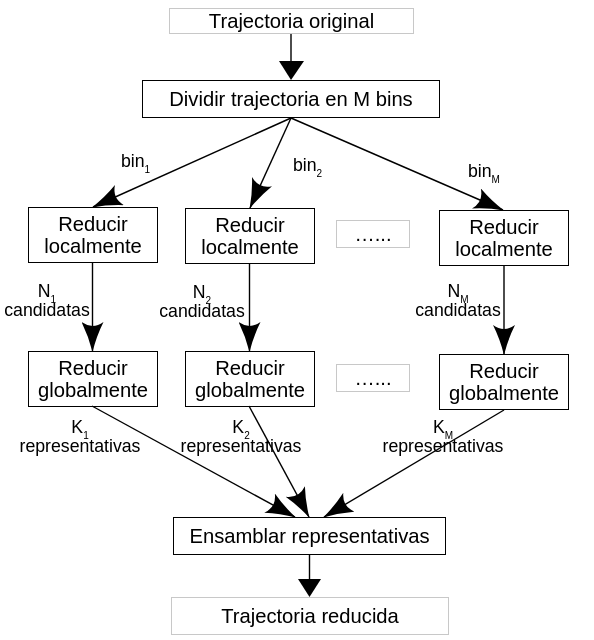
<!DOCTYPE html>
<html lang="es">
<head>
<meta charset="utf-8">
<title>Reducción de trayectorias</title>
<style>
:root { --ink: #000; --paper: #fff; --soft: #c8c8c8; }
* { box-sizing: border-box; }
html, body { margin: 0; background: var(--paper); overflow: hidden; }
.diagram {
  position: relative; width: 594px; height: 640px; overflow: hidden;
  background: var(--paper); color: var(--ink);
  font-family: "Liberation Sans", Arial, sans-serif;
}
.connectors { position: absolute; inset: 0; }
.connectors line { stroke: var(--ink); stroke-width: 1.4; }
.connectors .stealth { marker-end: url(#stealth); }
.node {
  position: absolute; left: var(--x); top: var(--y); width: var(--w); height: var(--h);
  display: flex; align-items: center; justify-content: center;
  border: 1.5px solid var(--ink); text-align: center; white-space: nowrap;
  font-size: 20.2px; line-height: 22px;
}
.node.end, .node.more { border-color: var(--soft); }
.step { --w: 130px; --h: 56px; }
.more { --w: 74px; --h: 28px; }
.label {
  position: absolute; left: var(--x); top: var(--y);
  font-size: 17.7px; line-height: 19px; white-space: nowrap;
}
.count { transform: translateX(-50%); text-align: center; }
.label sub { position: relative; top: 6px; font-size: 10px; line-height: 0; vertical-align: baseline; }
</style>
</head>
<body>
<main class="diagram">
  <svg class="connectors" width="594" height="640" viewBox="0 0 594 640" aria-hidden="true">
    <defs>
      <marker id="stealth" markerUnits="userSpaceOnUse" markerWidth="30" markerHeight="22" refX="29" refY="11" orient="auto">
        <path d="M0 0Q14 7 30 11Q14 15 0 22Q8 11 0 0Z"/>
      </marker>
    </defs>
    <line x1="291" y1="33" x2="291" y2="64"/>
    <polygon points="279,61 304,61 291,80"/>
    <line class="stealth" x1="291" y1="118" x2="93" y2="207"/>
    <line class="stealth" x1="291" y1="118" x2="250" y2="208"/>
    <line class="stealth" x1="291" y1="118" x2="503" y2="210"/>
    <line class="stealth" x1="92.5" y1="262" x2="92.5" y2="351"/>
    <line class="stealth" x1="249.5" y1="263" x2="249.5" y2="351"/>
    <line class="stealth" x1="504" y1="266" x2="504" y2="354"/>
    <line class="stealth" x1="92" y1="406" x2="295" y2="517"/>
    <line class="stealth" x1="249" y1="406" x2="309" y2="517"/>
    <line class="stealth" x1="504" y1="410" x2="324" y2="517"/>
    <line x1="309.5" y1="555" x2="309.5" y2="582"/>
    <polygon points="298,579 321,579 309.5,597"/>
  </svg>

  <div class="node end" style="--x:169px;--y:8px;--w:245px;--h:26px">Trajectoria original</div>
  <div class="node" style="--x:142px;--y:80px;--w:298px;--h:38px">Dividir trajectoria en M bins</div>

  <div class="label" style="--x:121px;--y:152px">bin<sub>1</sub></div>
  <div class="label" style="--x:293px;--y:156px">bin<sub>2</sub></div>
  <div class="label" style="--x:468px;--y:162px">bin<sub>M</sub></div>

  <div class="node step" style="--x:28px;--y:207px">Reducir<br>localmente</div>
  <div class="node step" style="--x:185px;--y:208px">Reducir<br>localmente</div>
  <div class="node more" style="--x:336px;--y:220px">…...</div>
  <div class="node step" style="--x:439px;--y:210px">Reducir<br>localmente</div>

  <div class="label count" style="--x:47px;--y:282px">N<sub>1</sub><br>candidatas</div>
  <div class="label count" style="--x:202px;--y:283px">N<sub>2</sub><br>candidatas</div>
  <div class="label count" style="--x:458px;--y:282px">N<sub>M</sub><br>candidatas</div>

  <div class="node step" style="--x:28px;--y:351px">Reducir<br>globalmente</div>
  <div class="node step" style="--x:185px;--y:351px">Reducir<br>globalmente</div>
  <div class="node more" style="--x:336px;--y:364px">…...</div>
  <div class="node step" style="--x:439px;--y:354px">Reducir<br>globalmente</div>

  <div class="label count" style="--x:80px;--y:418px">K<sub>1</sub><br>representativas</div>
  <div class="label count" style="--x:241px;--y:418px">K<sub>2</sub><br>representativas</div>
  <div class="label count" style="--x:443px;--y:418px">K<sub>M</sub><br>representativas</div>

  <div class="node" style="--x:173px;--y:517px;--w:273px;--h:38px">Ensamblar representativas</div>
  <div class="node end" style="--x:171px;--y:597px;--w:278px;--h:38px">Trajectoria reducida</div>
</main>
</body>
</html>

ABOUT THIS EXERCISE – An exact copy of the listing above, minus its pictures, is what is needed here.

RESPONSE AREA –
<!DOCTYPE html>
<html lang="es">
<head>
<meta charset="utf-8">
<title>Reducción de trayectorias</title>
<style>
:root { --ink: #000; --paper: #fff; --soft: #c8c8c8; }
* { box-sizing: border-box; }
html, body { margin: 0; background: var(--paper); overflow: hidden; }
.diagram {
  position: relative; width: 594px; height: 640px; overflow: hidden;
  background: var(--paper); color: var(--ink);
  font-family: "Liberation Sans", Arial, sans-serif;
}
.connectors { position: absolute; inset: 0; }
.connectors line { stroke: var(--ink); stroke-width: 1.4; }
.connectors .stealth { marker-end: url(#stealth); }
.node {
  position: absolute; left: var(--x); top: var(--y); width: var(--w); height: var(--h);
  display: flex; align-items: center; justify-content: center;
  border: 1.5px solid var(--ink); text-align: center; white-space: nowrap;
  font-size: 20.2px; line-height: 22px;
}
.node.end, .node.more { border-color: var(--soft); }
.step { --w: 130px; --h: 56px; }
.more { --w: 74px; --h: 28px; }
.label {
  position: absolute; left: var(--x); top: var(--y);
  font-size: 17.7px; line-height: 19px; white-space: nowrap;
}
.count { transform: translateX(-50%); text-align: center; }
.label sub { position: relative; top: 6px; font-size: 10px; line-height: 0; vertical-align: baseline; }
</style>
</head>
<body>
<main class="diagram">
  <svg class="connectors" width="594" height="640" viewBox="0 0 594 640" aria-hidden="true">
    <defs>
      <marker id="stealth" markerUnits="userSpaceOnUse" markerWidth="30" markerHeight="22" refX="29" refY="11" orient="auto">
        <path d="M0 0Q14 7 30 11Q14 15 0 22Q8 11 0 0Z"/>
      </marker>
    </defs>
    <line x1="291" y1="33" x2="291" y2="64"/>
    <polygon points="279,61 304,61 291,80"/>
    <line class="stealth" x1="291" y1="118" x2="93" y2="207"/>
    <line class="stealth" x1="291" y1="118" x2="250" y2="208"/>
    <line class="stealth" x1="291" y1="118" x2="503" y2="210"/>
    <line class="stealth" x1="92.5" y1="262" x2="92.5" y2="351"/>
    <line class="stealth" x1="249.5" y1="263" x2="249.5" y2="351"/>
    <line class="stealth" x1="504" y1="266" x2="504" y2="354"/>
    <line class="stealth" x1="92" y1="406" x2="295" y2="517"/>
    <line class="stealth" x1="249" y1="406" x2="309" y2="517"/>
    <line class="stealth" x1="504" y1="410" x2="324" y2="517"/>
    <line x1="309.5" y1="555" x2="309.5" y2="582"/>
    <polygon points="298,579 321,579 309.5,597"/>
  </svg>

  <div class="node end" style="--x:169px;--y:8px;--w:245px;--h:26px">Trajectoria original</div>
  <div class="node" style="--x:142px;--y:80px;--w:298px;--h:38px">Dividir trajectoria en M bins</div>

  <div class="label" style="--x:121px;--y:152px">bin<sub>1</sub></div>
  <div class="label" style="--x:293px;--y:156px">bin<sub>2</sub></div>
  <div class="label" style="--x:468px;--y:162px">bin<sub>M</sub></div>

  <div class="node step" style="--x:28px;--y:207px">Reducir<br>localmente</div>
  <div class="node step" style="--x:185px;--y:208px">Reducir<br>localmente</div>
  <div class="node more" style="--x:336px;--y:220px">…...</div>
  <div class="node step" style="--x:439px;--y:210px">Reducir<br>localmente</div>

  <div class="label count" style="--x:47px;--y:282px">N<sub>1</sub><br>candidatas</div>
  <div class="label count" style="--x:202px;--y:283px">N<sub>2</sub><br>candidatas</div>
  <div class="label count" style="--x:458px;--y:282px">N<sub>M</sub><br>candidatas</div>

  <div class="node step" style="--x:28px;--y:351px">Reducir<br>globalmente</div>
  <div class="node step" style="--x:185px;--y:351px">Reducir<br>globalmente</div>
  <div class="node more" style="--x:336px;--y:364px">…...</div>
  <div class="node step" style="--x:439px;--y:354px">Reducir<br>globalmente</div>

  <div class="label count" style="--x:80px;--y:418px">K<sub>1</sub><br>representativas</div>
  <div class="label count" style="--x:241px;--y:418px">K<sub>2</sub><br>representativas</div>
  <div class="label count" style="--x:443px;--y:418px">K<sub>M</sub><br>representativas</div>

  <div class="node" style="--x:173px;--y:517px;--w:273px;--h:38px">Ensamblar representativas</div>
  <div class="node end" style="--x:171px;--y:597px;--w:278px;--h:38px">Trajectoria reducida</div>
</main>
</body>
</html>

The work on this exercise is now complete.